- What you should do: Extract every record, exactly as written, and ignore the pictures.

(Rendered images with source text)
***

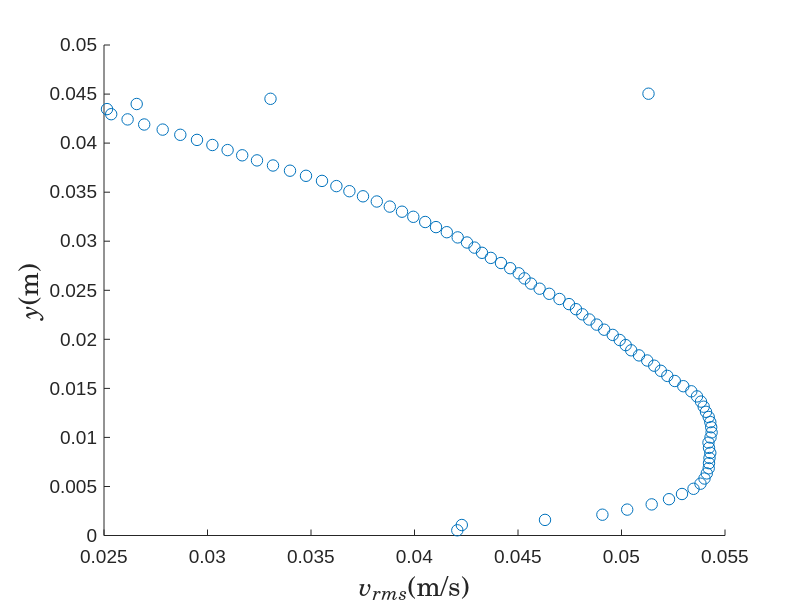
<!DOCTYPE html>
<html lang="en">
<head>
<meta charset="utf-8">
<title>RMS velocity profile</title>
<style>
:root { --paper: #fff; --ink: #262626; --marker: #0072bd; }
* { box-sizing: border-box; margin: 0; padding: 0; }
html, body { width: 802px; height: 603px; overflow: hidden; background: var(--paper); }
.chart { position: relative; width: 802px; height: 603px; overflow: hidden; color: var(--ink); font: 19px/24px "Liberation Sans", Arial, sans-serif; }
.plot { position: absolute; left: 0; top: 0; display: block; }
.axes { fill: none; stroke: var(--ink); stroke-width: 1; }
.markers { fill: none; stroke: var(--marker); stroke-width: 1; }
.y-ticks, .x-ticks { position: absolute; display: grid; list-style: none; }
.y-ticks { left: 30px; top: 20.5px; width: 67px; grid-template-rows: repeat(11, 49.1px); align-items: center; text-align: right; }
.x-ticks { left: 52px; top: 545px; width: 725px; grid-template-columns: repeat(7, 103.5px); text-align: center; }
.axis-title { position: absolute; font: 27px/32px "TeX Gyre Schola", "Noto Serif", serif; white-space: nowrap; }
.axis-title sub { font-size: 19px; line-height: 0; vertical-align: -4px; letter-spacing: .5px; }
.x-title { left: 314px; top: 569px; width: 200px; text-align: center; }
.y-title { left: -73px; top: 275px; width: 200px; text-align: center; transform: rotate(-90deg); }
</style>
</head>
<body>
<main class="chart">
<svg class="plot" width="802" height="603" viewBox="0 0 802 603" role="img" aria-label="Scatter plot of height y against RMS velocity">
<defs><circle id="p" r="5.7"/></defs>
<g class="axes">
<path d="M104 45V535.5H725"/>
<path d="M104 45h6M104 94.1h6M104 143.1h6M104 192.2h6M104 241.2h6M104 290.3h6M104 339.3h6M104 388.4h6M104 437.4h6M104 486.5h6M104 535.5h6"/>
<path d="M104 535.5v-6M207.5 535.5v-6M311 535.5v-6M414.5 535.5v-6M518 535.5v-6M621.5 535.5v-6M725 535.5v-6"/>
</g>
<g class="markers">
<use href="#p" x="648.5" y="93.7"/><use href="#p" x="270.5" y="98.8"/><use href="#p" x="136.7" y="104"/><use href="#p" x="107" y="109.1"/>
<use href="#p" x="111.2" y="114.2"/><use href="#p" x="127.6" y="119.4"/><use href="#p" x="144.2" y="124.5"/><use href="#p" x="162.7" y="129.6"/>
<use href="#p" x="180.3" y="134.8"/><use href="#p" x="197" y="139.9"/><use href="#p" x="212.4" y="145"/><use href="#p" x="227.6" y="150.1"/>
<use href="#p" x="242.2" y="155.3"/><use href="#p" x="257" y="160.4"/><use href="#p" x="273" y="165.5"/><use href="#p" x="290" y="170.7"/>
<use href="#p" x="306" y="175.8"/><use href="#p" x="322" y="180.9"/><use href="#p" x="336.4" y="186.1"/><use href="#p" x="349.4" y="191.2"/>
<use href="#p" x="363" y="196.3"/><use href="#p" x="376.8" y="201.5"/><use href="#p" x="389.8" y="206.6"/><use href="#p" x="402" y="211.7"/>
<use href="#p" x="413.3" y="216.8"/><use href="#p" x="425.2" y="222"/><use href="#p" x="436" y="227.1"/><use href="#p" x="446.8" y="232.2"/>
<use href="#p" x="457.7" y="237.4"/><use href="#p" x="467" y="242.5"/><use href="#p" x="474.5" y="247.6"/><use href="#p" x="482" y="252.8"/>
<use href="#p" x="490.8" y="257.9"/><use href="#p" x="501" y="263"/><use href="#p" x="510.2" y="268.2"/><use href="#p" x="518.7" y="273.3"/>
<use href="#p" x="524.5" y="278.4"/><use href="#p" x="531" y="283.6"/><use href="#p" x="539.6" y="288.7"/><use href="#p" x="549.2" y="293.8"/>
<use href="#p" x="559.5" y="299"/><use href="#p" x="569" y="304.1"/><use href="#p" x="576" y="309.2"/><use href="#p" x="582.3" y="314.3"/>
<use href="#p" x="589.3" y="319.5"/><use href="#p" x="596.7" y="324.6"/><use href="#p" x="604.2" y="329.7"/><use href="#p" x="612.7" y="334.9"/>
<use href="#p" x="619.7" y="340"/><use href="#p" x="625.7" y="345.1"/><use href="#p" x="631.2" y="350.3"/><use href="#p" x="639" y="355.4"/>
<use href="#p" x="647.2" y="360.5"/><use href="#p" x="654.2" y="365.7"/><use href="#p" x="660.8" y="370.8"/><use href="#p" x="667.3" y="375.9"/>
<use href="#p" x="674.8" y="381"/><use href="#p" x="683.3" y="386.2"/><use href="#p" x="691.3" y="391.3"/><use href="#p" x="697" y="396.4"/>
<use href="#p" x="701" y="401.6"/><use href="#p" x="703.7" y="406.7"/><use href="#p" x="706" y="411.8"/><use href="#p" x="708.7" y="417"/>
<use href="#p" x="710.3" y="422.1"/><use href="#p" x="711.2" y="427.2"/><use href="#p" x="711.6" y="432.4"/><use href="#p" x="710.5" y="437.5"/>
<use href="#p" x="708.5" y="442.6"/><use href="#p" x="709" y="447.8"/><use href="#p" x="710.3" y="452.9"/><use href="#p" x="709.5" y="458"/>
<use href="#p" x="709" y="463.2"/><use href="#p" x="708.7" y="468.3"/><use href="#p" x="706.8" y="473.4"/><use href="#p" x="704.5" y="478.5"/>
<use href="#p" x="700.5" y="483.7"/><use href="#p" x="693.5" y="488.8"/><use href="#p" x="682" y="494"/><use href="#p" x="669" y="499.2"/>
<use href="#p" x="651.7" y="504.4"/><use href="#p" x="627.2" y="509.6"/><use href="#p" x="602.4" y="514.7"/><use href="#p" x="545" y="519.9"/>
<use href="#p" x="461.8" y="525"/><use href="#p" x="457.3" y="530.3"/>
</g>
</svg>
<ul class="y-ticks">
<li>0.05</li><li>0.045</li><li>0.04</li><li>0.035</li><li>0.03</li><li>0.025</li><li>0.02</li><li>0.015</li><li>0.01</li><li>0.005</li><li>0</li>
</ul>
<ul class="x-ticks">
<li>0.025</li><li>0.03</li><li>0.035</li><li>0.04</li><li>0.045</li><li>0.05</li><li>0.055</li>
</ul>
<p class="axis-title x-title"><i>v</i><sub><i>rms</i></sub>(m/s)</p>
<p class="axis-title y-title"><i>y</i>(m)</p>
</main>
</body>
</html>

***

- Problem solution:
<!DOCTYPE html>
<html lang="en">
<head>
<meta charset="utf-8">
<title>RMS velocity profile</title>
<style>
:root { --paper: #fff; --ink: #262626; --marker: #0072bd; }
* { box-sizing: border-box; margin: 0; padding: 0; }
html, body { width: 802px; height: 603px; overflow: hidden; background: var(--paper); }
.chart { position: relative; width: 802px; height: 603px; overflow: hidden; color: var(--ink); font: 19px/24px "Liberation Sans", Arial, sans-serif; }
.plot { position: absolute; left: 0; top: 0; display: block; }
.axes { fill: none; stroke: var(--ink); stroke-width: 1; }
.markers { fill: none; stroke: var(--marker); stroke-width: 1; }
.y-ticks, .x-ticks { position: absolute; display: grid; list-style: none; }
.y-ticks { left: 30px; top: 20.5px; width: 67px; grid-template-rows: repeat(11, 49.1px); align-items: center; text-align: right; }
.x-ticks { left: 52px; top: 545px; width: 725px; grid-template-columns: repeat(7, 103.5px); text-align: center; }
.axis-title { position: absolute; font: 27px/32px "TeX Gyre Schola", "Noto Serif", serif; white-space: nowrap; }
.axis-title sub { font-size: 19px; line-height: 0; vertical-align: -4px; letter-spacing: .5px; }
.x-title { left: 314px; top: 569px; width: 200px; text-align: center; }
.y-title { left: -73px; top: 275px; width: 200px; text-align: center; transform: rotate(-90deg); }
</style>
</head>
<body>
<main class="chart">
<svg class="plot" width="802" height="603" viewBox="0 0 802 603" role="img" aria-label="Scatter plot of height y against RMS velocity">
<defs><circle id="p" r="5.7"/></defs>
<g class="axes">
<path d="M104 45V535.5H725"/>
<path d="M104 45h6M104 94.1h6M104 143.1h6M104 192.2h6M104 241.2h6M104 290.3h6M104 339.3h6M104 388.4h6M104 437.4h6M104 486.5h6M104 535.5h6"/>
<path d="M104 535.5v-6M207.5 535.5v-6M311 535.5v-6M414.5 535.5v-6M518 535.5v-6M621.5 535.5v-6M725 535.5v-6"/>
</g>
<g class="markers">
<use href="#p" x="648.5" y="93.7"/><use href="#p" x="270.5" y="98.8"/><use href="#p" x="136.7" y="104"/><use href="#p" x="107" y="109.1"/>
<use href="#p" x="111.2" y="114.2"/><use href="#p" x="127.6" y="119.4"/><use href="#p" x="144.2" y="124.5"/><use href="#p" x="162.7" y="129.6"/>
<use href="#p" x="180.3" y="134.8"/><use href="#p" x="197" y="139.9"/><use href="#p" x="212.4" y="145"/><use href="#p" x="227.6" y="150.1"/>
<use href="#p" x="242.2" y="155.3"/><use href="#p" x="257" y="160.4"/><use href="#p" x="273" y="165.5"/><use href="#p" x="290" y="170.7"/>
<use href="#p" x="306" y="175.8"/><use href="#p" x="322" y="180.9"/><use href="#p" x="336.4" y="186.1"/><use href="#p" x="349.4" y="191.2"/>
<use href="#p" x="363" y="196.3"/><use href="#p" x="376.8" y="201.5"/><use href="#p" x="389.8" y="206.6"/><use href="#p" x="402" y="211.7"/>
<use href="#p" x="413.3" y="216.8"/><use href="#p" x="425.2" y="222"/><use href="#p" x="436" y="227.1"/><use href="#p" x="446.8" y="232.2"/>
<use href="#p" x="457.7" y="237.4"/><use href="#p" x="467" y="242.5"/><use href="#p" x="474.5" y="247.6"/><use href="#p" x="482" y="252.8"/>
<use href="#p" x="490.8" y="257.9"/><use href="#p" x="501" y="263"/><use href="#p" x="510.2" y="268.2"/><use href="#p" x="518.7" y="273.3"/>
<use href="#p" x="524.5" y="278.4"/><use href="#p" x="531" y="283.6"/><use href="#p" x="539.6" y="288.7"/><use href="#p" x="549.2" y="293.8"/>
<use href="#p" x="559.5" y="299"/><use href="#p" x="569" y="304.1"/><use href="#p" x="576" y="309.2"/><use href="#p" x="582.3" y="314.3"/>
<use href="#p" x="589.3" y="319.5"/><use href="#p" x="596.7" y="324.6"/><use href="#p" x="604.2" y="329.7"/><use href="#p" x="612.7" y="334.9"/>
<use href="#p" x="619.7" y="340"/><use href="#p" x="625.7" y="345.1"/><use href="#p" x="631.2" y="350.3"/><use href="#p" x="639" y="355.4"/>
<use href="#p" x="647.2" y="360.5"/><use href="#p" x="654.2" y="365.7"/><use href="#p" x="660.8" y="370.8"/><use href="#p" x="667.3" y="375.9"/>
<use href="#p" x="674.8" y="381"/><use href="#p" x="683.3" y="386.2"/><use href="#p" x="691.3" y="391.3"/><use href="#p" x="697" y="396.4"/>
<use href="#p" x="701" y="401.6"/><use href="#p" x="703.7" y="406.7"/><use href="#p" x="706" y="411.8"/><use href="#p" x="708.7" y="417"/>
<use href="#p" x="710.3" y="422.1"/><use href="#p" x="711.2" y="427.2"/><use href="#p" x="711.6" y="432.4"/><use href="#p" x="710.5" y="437.5"/>
<use href="#p" x="708.5" y="442.6"/><use href="#p" x="709" y="447.8"/><use href="#p" x="710.3" y="452.9"/><use href="#p" x="709.5" y="458"/>
<use href="#p" x="709" y="463.2"/><use href="#p" x="708.7" y="468.3"/><use href="#p" x="706.8" y="473.4"/><use href="#p" x="704.5" y="478.5"/>
<use href="#p" x="700.5" y="483.7"/><use href="#p" x="693.5" y="488.8"/><use href="#p" x="682" y="494"/><use href="#p" x="669" y="499.2"/>
<use href="#p" x="651.7" y="504.4"/><use href="#p" x="627.2" y="509.6"/><use href="#p" x="602.4" y="514.7"/><use href="#p" x="545" y="519.9"/>
<use href="#p" x="461.8" y="525"/><use href="#p" x="457.3" y="530.3"/>
</g>
</svg>
<ul class="y-ticks">
<li>0.05</li><li>0.045</li><li>0.04</li><li>0.035</li><li>0.03</li><li>0.025</li><li>0.02</li><li>0.015</li><li>0.01</li><li>0.005</li><li>0</li>
</ul>
<ul class="x-ticks">
<li>0.025</li><li>0.03</li><li>0.035</li><li>0.04</li><li>0.045</li><li>0.05</li><li>0.055</li>
</ul>
<p class="axis-title x-title"><i>v</i><sub><i>rms</i></sub>(m/s)</p>
<p class="axis-title y-title"><i>y</i>(m)</p>
</main>
</body>
</html>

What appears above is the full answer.